Cartographer's Toolkit

Map Making Tips, Tricks, and Inspiration

Cartonotes, random

June 12th, 2018

I’ve been up to my eyeballs in map styling lately. There’s the project for GeoServer that is currently at 18 SLD styles and then there’s the project involving 50+ layers in a mapbox gl js style. Stuff I’m dealing with on a daily basis:

  • Knowing the data inside-and-out. For the two styles mentioned above, there’s a, shall we say, intimacy one must have with the data in order to get anywhere fast. For example, how are the roads broken down by type? Depending on the dataset it will be different. OpenStreetMap data can vary depending on how you’ve downloaded it but in most cases you’ll have motorways, trunks, primaries, secondaries, tertiaries, tracks, cycleways, links and tunnels and bridges. Do not forget to use the tunnel and bridge codes! If you’re styling in a rural area and get those roads looking just fine you may not have even thought that as soon as you zoom over to a place with tunnels and bridges–Manhattan is a great test-place for this–that it doesn’t look the way you want it too. There are differing strategies for those tunnels and bridges. You might use a bolder casing for the bridges and a dotted casing for the tunnels. This is just one example and you should know that I just deleted another couple of paragraphs that went on and on about road tunnels and bridges so you can only imagine all the things one might need to know for all the other data out there. Give yourself a break, it takes back-and-forth exploration to discover all the nuances. Be someone who enjoys delving into things.
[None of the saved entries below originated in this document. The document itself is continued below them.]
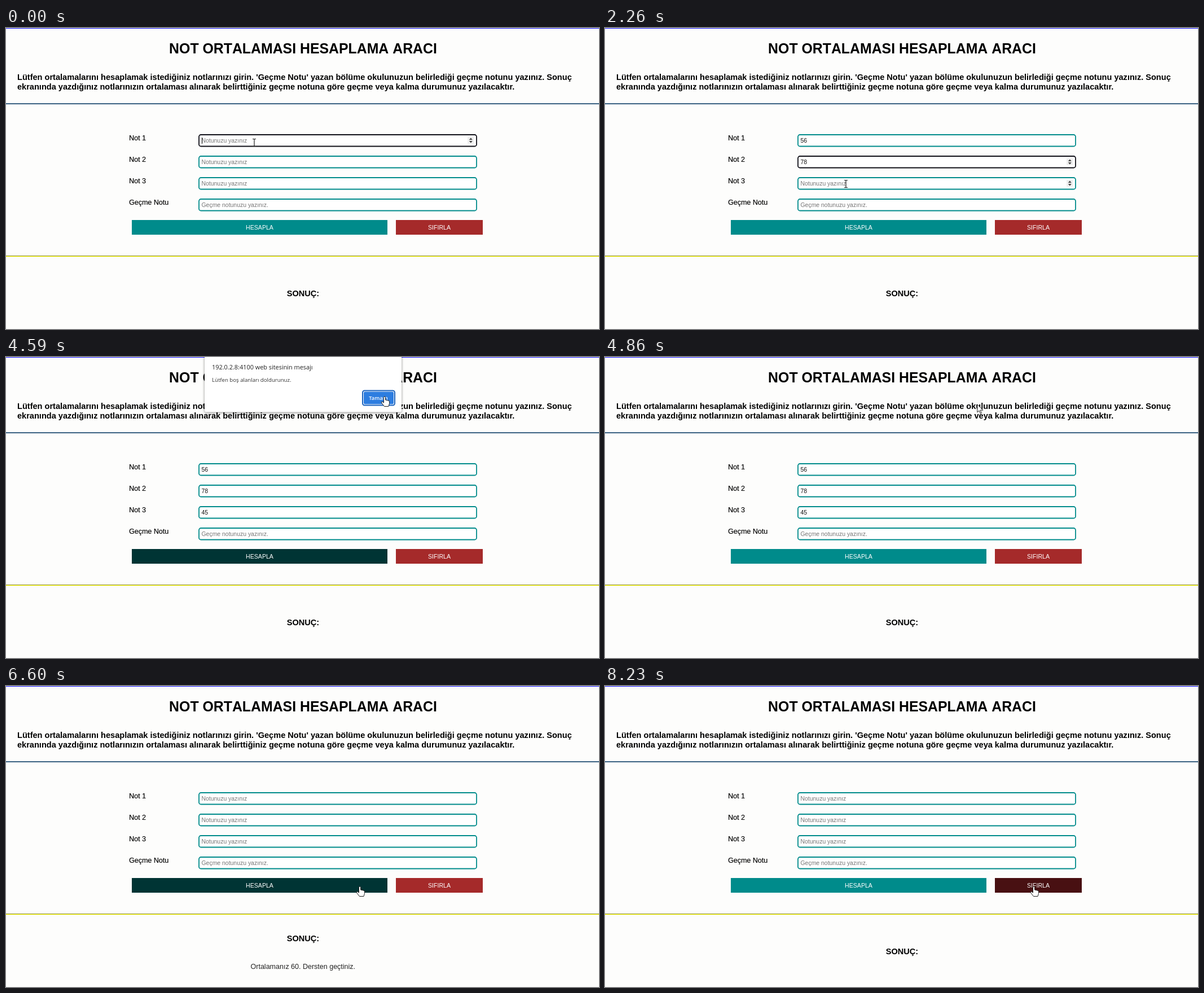
These frames come from a looping animation (1051 by 533 pixels, 8.34 s). An HTML page:

```html
<!DOCTYPE html>
<html lang="tr">
<head>
<meta charset="utf-8">
<style>
  html, body { margin: 0; width: 100%; height: 100%; overflow: hidden; background: #fdfdfc; }
  svg { display: block; font-family: "Liberation Sans", Arial, sans-serif; }
  h1, .bold { font-weight: bold; }
  .title { font-size: 24.85px; font-kerning: none; }
  .lead { font-size: 14.57px; }
  .body { font-size: 12.5px; }
  .label { text-shadow: .4px .4px .5px #0006; }
  .input { font-size: 10.45px; }
  .button { font-size: 10.6px; fill: #fff; }
  .mid { text-anchor: middle; }
  .dialog { font-family: "Open Sans", "Noto Sans", sans-serif; }
</style>
</head>
<body>
<svg width="1051" height="533" viewBox="0 0 1051 533">
  <rect width="1051" height="1" fill="#1414ff"/>
  <text class="title bold mid" x="526.5" y="45">NOT ORTALAMASI HESAPLAMA ARACI</text>
  <g class="lead bold">
    <text x="20" y="92">Lütfen ortalamalarını hesaplamak istediğiniz notlarınızı girin. 'Geçme Notu' yazan bölüme okulunuzun belirlediği geçme notunu yazınız. Sonuç</text>
    <text x="20" y="109">ekranında yazdığınız notlarınızın ortalaması alınarak belirttiğiniz geçme notuna göre geçme veya kalma durumunuz yazılacaktır.</text>
    <text id="heading" class="mid" x="526.5" y="475">SONUÇ:</text>
  </g>
  <rect y="133.4" width="1051" height="1.6" fill="#0b3c66"/>
  <g id="rows"></g>
  <rect id="calc" x="223" y="340" width="453" height="26"/>
  <rect id="reset" x="691" y="340" width="154" height="26"/>
  <text class="button mid" x="449.5" y="356.6">HESAPLA</text>
  <text class="button mid" x="768" y="356.6">SIFIRLA</text>
  <rect y="403" width="1051" height="1" fill="#8c8c46"/>
  <rect y="404" width="1051" height="1" fill="#ff0"/>
  <text id="result" class="body mid" x="526.3" y="500.5" fill="#222">Ortalamanız 60. Dersten geçtiniz.</text>
  <g id="dialog" class="dialog">
    <rect x="352" y="-8" width="349" height="105.5" rx="3" fill="#fff" style="filter:drop-shadow(0 1px 2px #0007)"/>
    <text x="365" y="22" font-size="10.9" fill="#222">192.0.2.8:4100 web sitesinin mesajı</text>
    <text x="365" y="43.5" font-size="9.65" fill="#333">Lütfen boş alanları doldurunuz.</text>
    <rect x="632" y="59.5" width="57" height="26" rx="3.5" fill="#fff" stroke="#1b62bd" stroke-width="2"/>
    <rect x="634" y="61.5" width="53" height="22" rx="2" fill="#2d7de0"/>
    <text class="mid" x="660" y="76" font-size="9.4" font-weight="600" fill="#fff">Tamam</text>
  </g>
  <path id="pointer" stroke-linejoin="round"/>
</svg>
<script>
const LOOP = 8340;
const $ = id => document.getElementById(id);
const show = (el, on) => el.setAttribute('visibility', on ? 'visible' : 'hidden');
const DIGIT = 10.45 * .556;

// [time, field, digit]
const KEYS = [[260, 0, 5], [520, 0, 6], [1450, 1, 7], [1710, 1, 8],
              [2770, 2, 4], [3020, 2, 5], [5850, 3, 5], [5940, 3, 0]];
// [time, focused field or -1]
const FOCUS = [[0, 0], [1110, 1], [2340, 2], [3580, -1], [5420, 3], [6320, -1]];
// [start, end, x, y, steps]
const MOVES = [[600, 1030, 434, 240, 5], [1800, 2260, 427, 276, 5], [3100, 3490, 482, 345, 5],
               [3950, 4590, 671, 70, 7], [4780, 5340, 470, 322, 7], [6010, 6170, 482, 347, 2],
               [6420, 6600, 627, 355, 2], [6690, 6830, 760, 355, 2]];
const ALERT = [3860, 4680, 4780], SUBMIT = 6320, RESET = 7420;

const CURSORS = {
  beam: ['M-3 -6.5H-1Q0 -6.5 0 -5.5Q0 -6.5 1 -6.5H3M0 -5.5V5.5M-3 6.5H-1Q0 6.5 0 5.5Q0 6.5 1 6.5H3', 'none', '#222', 1.2],
  hand: ['M-1.5 9V1.5a1.5 1.5 0 0 1 3 0V6l5.5 1.2q1.5 .4 1.5 2v3.3L7 17.5H-.5L-5.5 11q-.5-2 1.3-2l2.7 2z', '#fff', '#222', 1],
  arrow: ['M0 0V14l3.2-3 2.3 5 2-1-2.2-4.8H10Z', '#fff', '#222', 1]
};

const rows = ['Not 1', 'Not 2', 'Not 3', 'Geçme Notu'].map((label, i) => {
  const hint = i < 3 ? 'Notunuzu yazınız' : 'Geçme notunuzu yazınız.';
  const g = document.createElementNS('http://www.w3.org/2000/svg', 'g');
  g.setAttribute('transform', `translate(0 ${i * 38})`);
  g.innerHTML = `
    <text class="body label" x="218" y="199">${label}</text>
    <rect x="342" y="189" width="492" height="20.5" rx="3.5" fill="#fff" stroke-width="1.8"/>
    <text class="input" x="346.5" y="203"></text>
    <path d="M0 194V205" stroke="#000"/>
    <g><rect x="818" y="193" width="11.5" height="12" fill="#efefef"/>
    <path d="M820.8 198L823.8 194.6L826.8 198ZM820.8 200L823.8 203.4L826.8 200Z" fill="#444"/></g>`;
  const [, box, text, caret, spinner] = g.children;
  $('rows').append(g);
  return { hint, box, text, caret, spinner };
});

function pointerAt(t) {
  let x = 440, y = 203;
  for (const [start, end, toX, toY, steps] of MOVES) {
    if (t < start) break;
    const p = Math.min(1, Math.floor((t - start) / (end - start) * steps + .001) / steps);
    const e = p * p * (3 - 2 * p);
    x += (toX - x) * e;
    y += (toY - y) * e;
  }
  return [x, y];
}

const inside = (x, y, left, top, w, h) => x >= left && x <= left + w && y >= top && y <= top + h;

function render(t) {
  const [x, y] = pointerAt(t);
  const modal = t >= ALERT[0] && t < ALERT[1];
  const [focusTime, focus] = FOCUS.filter(f => f[0] <= t).pop();
  let hoveredField = false;

  rows.forEach((row, i) => {
    const typed = KEYS.filter(k => k[1] === i && k[0] <= t);
    const value = t < SUBMIT ? typed.map(k => k[2]).join('') : '';
    const focused = focus === i;
    const hovered = !modal && inside(x, y, 341, 188 + i * 38, 494, 23);
    const lastInput = typed.length ? typed[typed.length - 1][0] : focusTime;
    const caretOn = (t - Math.max(focusTime, lastInput)) % 1060 < 530;
    hoveredField ||= hovered;
    row.text.textContent = value || row.hint;
    row.text.setAttribute('fill', value ? '#111' : '#757575');
    row.box.setAttribute('stroke', focused ? '#101018' : '#008b8b');
    row.caret.setAttribute('transform', `translate(${347.5 + value.length * DIGIT} 0)`);
    show(row.caret, focused && caretOn);
    show(row.spinner, focused || hovered);
  });

  const overCalc = modal || inside(x, y, 223, 340, 453, 26);
  const overReset = !modal && inside(x, y, 691, 340, 154, 26);
  $('calc').setAttribute('fill', overCalc ? '#003434' : '#008b8b');
  $('reset').setAttribute('fill', overReset ? '#481012' : '#a52a2a');

  const done = t >= SUBMIT && t < RESET;
  $('heading').setAttribute('y', done ? 452 : 475);
  show($('result'), done);
  show($('dialog'), t >= ALERT[0] && t < ALERT[2]);
  $('dialog').setAttribute('opacity', modal ? 1 : .5);

  const onButton = modal ? inside(x, y, 631, 58, 59, 28) || t < MOVES[3][0] : overCalc || overReset;
  const [d, fill, stroke, width] = CURSORS[onButton ? 'hand' : hoveredField ? 'beam' : 'arrow'];
  const attrs = { d, fill, stroke, 'stroke-width': width, transform: `translate(${x} ${y})` };
  for (const name in attrs) $('pointer').setAttribute(name, attrs[name]);
}

const begin = performance.now();
function tick() {
  render((performance.now() - begin) % LOOP);
  requestAnimationFrame(tick);
}
tick();
</script>
</body>
</html>
```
Also, the term “test-place” is something I would like to propose a clever phrase akin to test-case but specifically used by cartographers. A list of classic test-places and what to look for when you are styling them would be very nice indeed.
  • Knowing the software inside-and-out. I have made many an SLD in GeoServer in my day. By the way, do you know if nausea induced by continous xml scrolling is treatable? Anyway, it only just dawned on me recently that you can combine filters with “in” like this. Previously I would have split these into separate functions with OR between them. Basically the point here is that there always seems to be something to learn that can make code more readable or a style looking better.
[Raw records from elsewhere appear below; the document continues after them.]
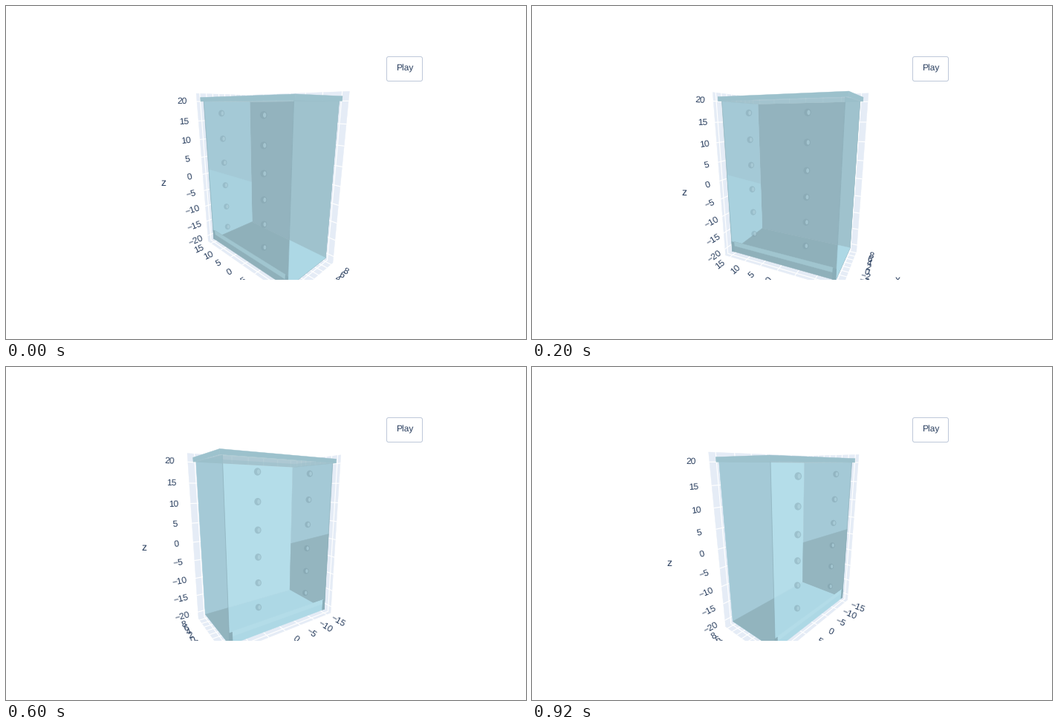
Recreate the animation shown at these times as a matplotlib script. Size 700x450 px, loop 1000 ms.

```python
import numpy as np
import matplotlib.pyplot as plt
from matplotlib.animation import FuncAnimation
from matplotlib.patches import Ellipse, FancyBboxPatch, Polygon, Rectangle

W, H, DPI = 700, 450, 100
PX = 72 / DPI
INK, WALL, SKY, MIST, TEAL, SLATE = (
    "#2a3f5f", "#e5ecf6", "#add8e5", "#a8d1de", "#a4c9d6", "#93b3be")

# Camera azimuth and elevation in degrees; positive azimuth shows the right side.
VIEWS = ((45, 17.4), (25, 14.7), (7, 33.8), (-33, 12.7), (-49, 17.5))
DISTANCE, CENTER, VIEW_HEIGHT = 64.5, (350, 235), 270
FOCAL = VIEW_HEIGHT / 2 / np.tan(np.radians(22.5))

# Half sizes of the cabinet and of the axes box, in data units.
DEPTH, WIDTH, TOP, BOTTOM = 8, 15, 20, -20.8
BOX = np.array([9, 16.7, 22])
TICKS = (range(-8, 9, 2), range(-15, 16, 5), range(-20, 21, 5))

RIGHT_LIT = dict(back=SLATE, sheen=MIST, near="#9fc2cd", floor="#8fb0ba",
                 through=SKY, band="#a0c5cf", shade="#7f9fac", glint="#b4d6e0")
LEFT_LIT = dict(back="#b4dde9", sheen="#94b5bf", near=TEAL, floor=SKY,
                through="#92b4be", band="#b3dce8", shade="#7899a5",
                glint="#b4d9e4")

plt.rcParams["font.family"] = "Liberation Sans"
plt.rcParams["text.hinting"] = "none"
fig = plt.figure(figsize=(W / DPI, H / DPI), dpi=DPI, facecolor="white")
ax = fig.add_axes([0, 0, 1, 1])


def rect(axis, value, first, second):
    """Corners of a rectangle lying across one axis."""
    (a, b), (c, d) = first, second
    corners = np.array([(a, c), (b, c), (b, d), (a, d)], float)
    return np.insert(corners, axis, value, axis=1)


def write(label, x, y, turn=0, size=12, va="center"):
    ax.text(x, y, label, rotation=turn, size=size * PX, color=INK,
            ha="center", va=va)


class Scene:
    def __init__(self, azimuth, elevation):
        self.elevation = elevation
        a, e = np.radians((azimuth, elevation))
        self.right = np.array([np.sin(a), -np.cos(a), 0])
        self.toward = np.array([-np.cos(a) * np.cos(e),
                                -np.sin(a) * np.cos(e), np.sin(e)])
        self.up = np.cross(self.toward, self.right)
        self.far = 1 if azimuth > 0 else -1
        self.colors = RIGHT_LIT if azimuth > 0 else LEFT_LIT

    def scale(self, points):
        return FOCAL / (DISTANCE - points @ self.toward)

    def project(self, points):
        points = np.asarray(points, float)
        flat = np.stack([points @ self.right, -(points @ self.up)], axis=-1)
        return CENTER + flat * self.scale(points)[..., None]

    def face(self, color, points, alpha=1, clip=None):
        patch = Polygon(self.project(points), fc=color, alpha=alpha, lw=0.3,
                        ec=color if alpha == 1 else "none")
        ax.add_patch(patch)
        if clip:
            patch.set_clip_path(clip)
        return patch

    def edge(self, color, start, end, width=1, alpha=1):
        x, y = self.project([start, end]).T
        ax.plot(x, y, color=color, lw=width * PX, alpha=alpha, zorder=1)

    def wall(self, axis, value):
        others = [i for i in range(3) if i != axis]
        spans = [(-BOX[i], BOX[i]) for i in others]
        self.face(WALL, rect(axis, value, *spans))
        for run, cross in (others, others[::-1]):
            for tick in TICKS[run]:
                ends = np.zeros((2, 3))
                ends[:, axis], ends[:, run] = value, tick
                ends[:, cross] = -BOX[cross], BOX[cross]
                self.edge("white", *ends, width=1.2)

    def label_axis(self, axis, corner, push):
        """Tick labels and title, set off from a box edge and turned along push."""
        push = np.array(push)
        for tick in TICKS[axis]:
            base = np.array(corner, float)
            base[axis] = tick
            start, (x, y) = self.project([base, base + 4.2 * push])
            dx, dy = (x, y) - start
            turn = (np.degrees(np.arctan2(-dy, dx)) + 80) % 180 - 80
            if y < 376:
                write(str(tick).replace("-", "\u2212"), x, y, turn)
        base[axis] = 0
        x, y = self.project(base + 11.5 * push)
        if y < 376:
            write("xyz"[axis], x, y, size=14)

    def axes(self):
        x, y, z = BOX
        self.wall(0, x)
        self.wall(1, self.far * y)
        self.wall(2, -z)
        side = (0, -self.far, 0)
        self.label_axis(0, (0, -self.far * y, -z), side)
        self.label_axis(1, (-x, 0, -z), (-1, 0, 0))
        self.label_axis(2, (-self.far * x, y, 0),
                        (-1, 0, 0) if self.far > 0 else side)

    def cabinet(self):
        c, far = self.colors, self.far * WIDTH
        depth, width, height = (-DEPTH, DEPTH), (-WIDTH, WIDTH), (BOTTOM, TOP)
        floor = rect(2, BOTTOM, depth, width)
        self.face(c["back"], rect(0, DEPTH, width, height))
        self.face(TEAL, rect(1, far, depth, height))
        self.face(c["sheen"], [(-DEPTH, far, 1.6), (DEPTH, far, -self.elevation / 3),
                               (DEPTH, far, BOTTOM), (-DEPTH, far, BOTTOM)])
        self.face(c["floor"], floor)
        self.face(c["floor"], rect(0, -DEPTH, (-14.2, 14.2), (-20, -17.6)))
        self.face(c["band"], rect(0, -DEPTH, (-14.2, 14.2), (-18.9, -17.6)))
        near = self.face(c["near"], rect(1, -far, depth, height))
        self.face(c["through"], floor, clip=near)
        for side in (-1, 1):
            self.face("#8aadb8", rect(0, -DEPTH, (side * 14.2, side * WIDTH),
                                      (BOTTOM, -17.8)))
            self.edge("#86a8b3", (-DEPTH, side * WIDTH, BOTTOM),
                      (-DEPTH, side * WIDTH, TOP), alpha=0.5)
        self.holes()
        self.lid()

    def holes(self):
        for y in (7.3, -7.3):
            for z in np.linspace(17.2, -13.7, 6):
                spot = np.array([-DEPTH, y, z])
                x, v = self.project(spot)
                size = 1.45 * self.scale(spot)
                ax.add_patch(Ellipse((x, v), size, size * 1.1, alpha=0.4,
                                     fc=self.colors["shade"]))
                ax.add_patch(Ellipse((x + size * 0.15, v), size * 0.45,
                                     size * 0.7, alpha=0.6,
                                     fc=self.colors["glint"]))

    def lid(self):
        depth, width, rim = (-8.5, DEPTH), (-15.7, 15.7), (TOP, TOP + 1)
        near = -self.far * 15.7
        if DISTANCE * self.toward[2] > rim[1]:
            self.face(MIST, rect(2, rim[1], depth, width))
            self.face(SKY, rect(2, rim[1], (-7.5, 7), (-14.5, 14.5)))
        else:
            self.face("#9bbdc8", rect(2, TOP, depth, width), alpha=0.75)
        self.face("#9bc0cb", rect(0, DEPTH, width, rim), alpha=0.5)
        self.face("#9bc0cb", rect(1, -near, depth, rim), alpha=0.5)
        self.face("#9dc2cd", rect(1, near, depth, rim))
        self.face("#9cc1cc", rect(0, -8.5, width, rim))


def button():
    ax.add_patch(FancyBboxPatch((512.5, 68.5), 48, 33, fc="white", ec="#bec8d9",
                                boxstyle="round,pad=0,rounding_size=2.5",
                                lw=PX))
    write("Play", 536.5, 88, va="baseline")


def update(i):
    ax.clear()
    ax.set(xlim=(0, W), ylim=(H, 0))
    ax.axis("off")
    scene = Scene(*VIEWS[i])
    scene.axes()
    scene.cabinet()
    # The scene viewport ends here.
    ax.add_patch(Rectangle((0, 370), W, H - 370, fc="white", ec="none", zorder=9))
    button()
    return []


anim = FuncAnimation(fig, update, frames=len(VIEWS), interval=200,
                     repeat=True, repeat_delay=0, blit=False)
plt.show()
```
 <ogc:Filter>
<ogc:PropertyIsEqualTo>
<ogc:Function name=”in”>
<ogc:PropertyName>highway</ogc:PropertyName>
<ogc:Literal>residential</ogc:Literal>
<ogc:Literal>service</ogc:Literal>
<ogc:Literal>unclassified</ogc:Literal>
<ogc:Literal>road</ogc:Literal>
<ogc:Literal>tertiary</ogc:Literal>
</ogc:Function>
<ogc:Literal>true</ogc:Literal>
</ogc:PropertyIsEqualTo>
</ogc:Filter>
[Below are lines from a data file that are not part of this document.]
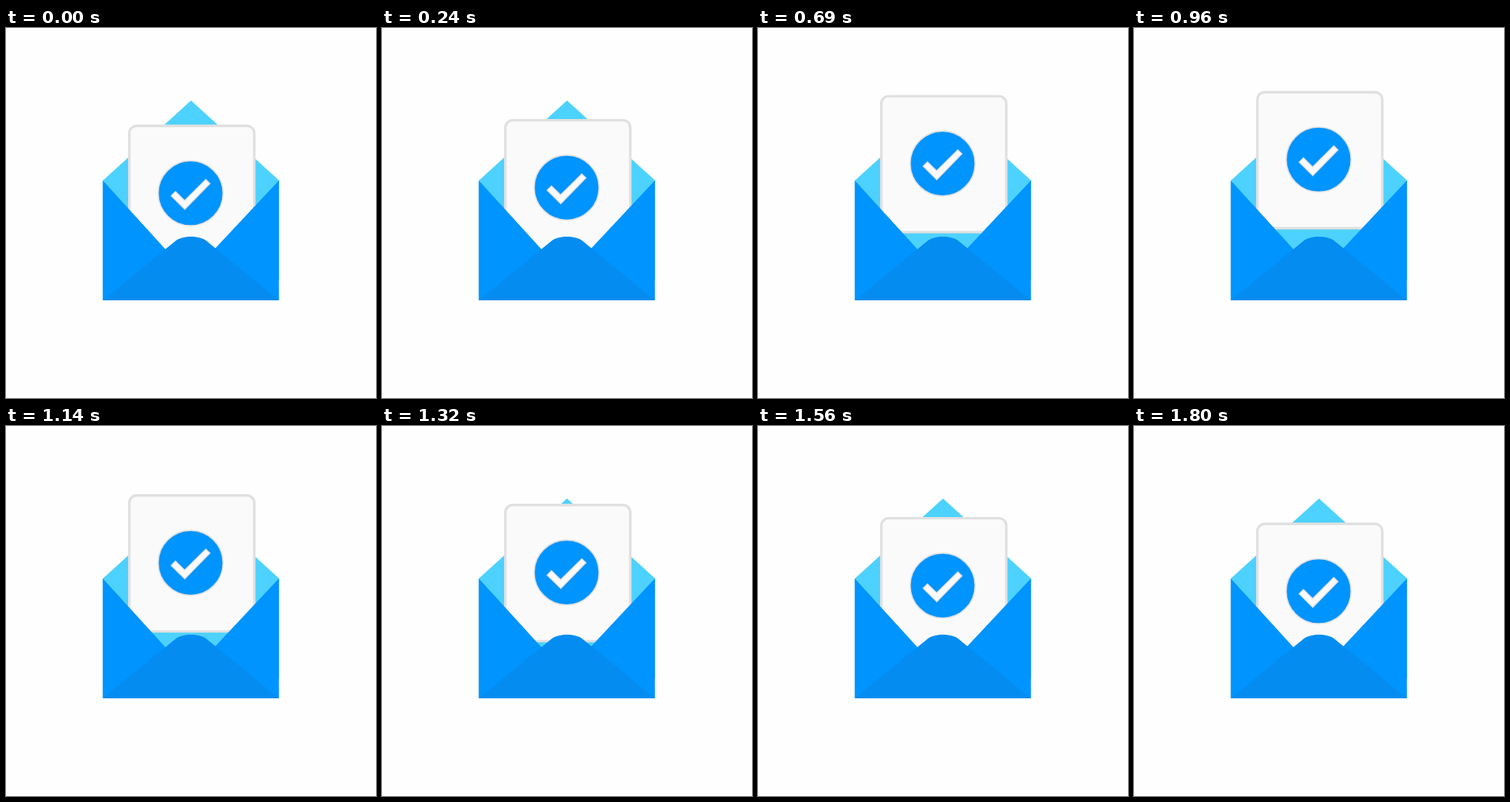
These frames come from a looping animation (500 by 500 pixels, 1830 ms). An HTML page:

```html
<!DOCTYPE html>
<html lang="en">
<head>
<meta charset="utf-8">
<title>Letter rising from an envelope</title>
<style>
  html, body { margin: 0; width: 100%; height: 100%; overflow: hidden; background: #fefefe; }
  svg { display: block; width: 100%; height: 100%; }
</style>
</head>
<body>
<svg viewBox="0 0 500 500">
  <path fill="#4dd2ff" d="M250 98 L369 206 V340 H131 V206 Z"/>
  <g id="letter" stroke="#e0e0e0">
    <rect x="166.7" y="132.2" width="168.8" height="183.8" rx="10" fill="#fafafa" stroke-width="3.4"/>
    <circle cx="249.5" cy="223.3" r="43.8" fill="#0094ff" stroke-width="1.6"/>
    <path fill="#fafafa" stroke-width="1.4" d="M223.2 226.8 L229 221 L241.4 233.2 L270 204.8 L275.6 210.2 L241.6 245 Z"/>
  </g>
  <path fill="#0094ff" d="M130.7 206 L215 298.5 L250 330 L283 297.5 L368.8 206 V368 H130.7 Z"/>
  <path fill="#048cf0" d="M130.7 368 L230 287 C240 280.3 260 280.3 270 287 L368.8 368 Z"/>
</svg>
<script>
  const LOOP = 1830, STEP = 30, PERIOD = 1800, RISE = 46;
  const letter = document.getElementById('letter');

  function draw(now) {
    const t = Math.floor((now % LOOP) / STEP) * STEP;
    const lift = RISE * (1 - Math.cos(2 * Math.PI * t / PERIOD)) / 2;
    letter.setAttribute('transform', `translate(0 ${-lift.toFixed(2)})`);
  }

  let start;
  function tick(now) {
    start ??= now;
    draw(now - start);
    requestAnimationFrame(tick);
  }

  draw(0);
  requestAnimationFrame(tick);
</script>
</body>
</html>
```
  • You can go in and change the json code for an AGOL database by adding “admin” between the rest and services part of the url. 

There was zero rhyme or reason for this post really, except to keep in touch. And know that whatever you’re struggling with, you probably aren’t alone. And that there are zillions of ways to make maps these days and as a cartographer, the more of them you know, and the more data you know, the better your ability to find the right tool for the right map. And that it is worth it in any case. I see the making of a map as putting together a puzzle. It is difficult, time consuming and at times tedious, but you can’t stop and each time a new piece is found and fit you feel a little bit more whole.

Cartographer's Toolkit

Map Making Tips, Tricks, and Inspiration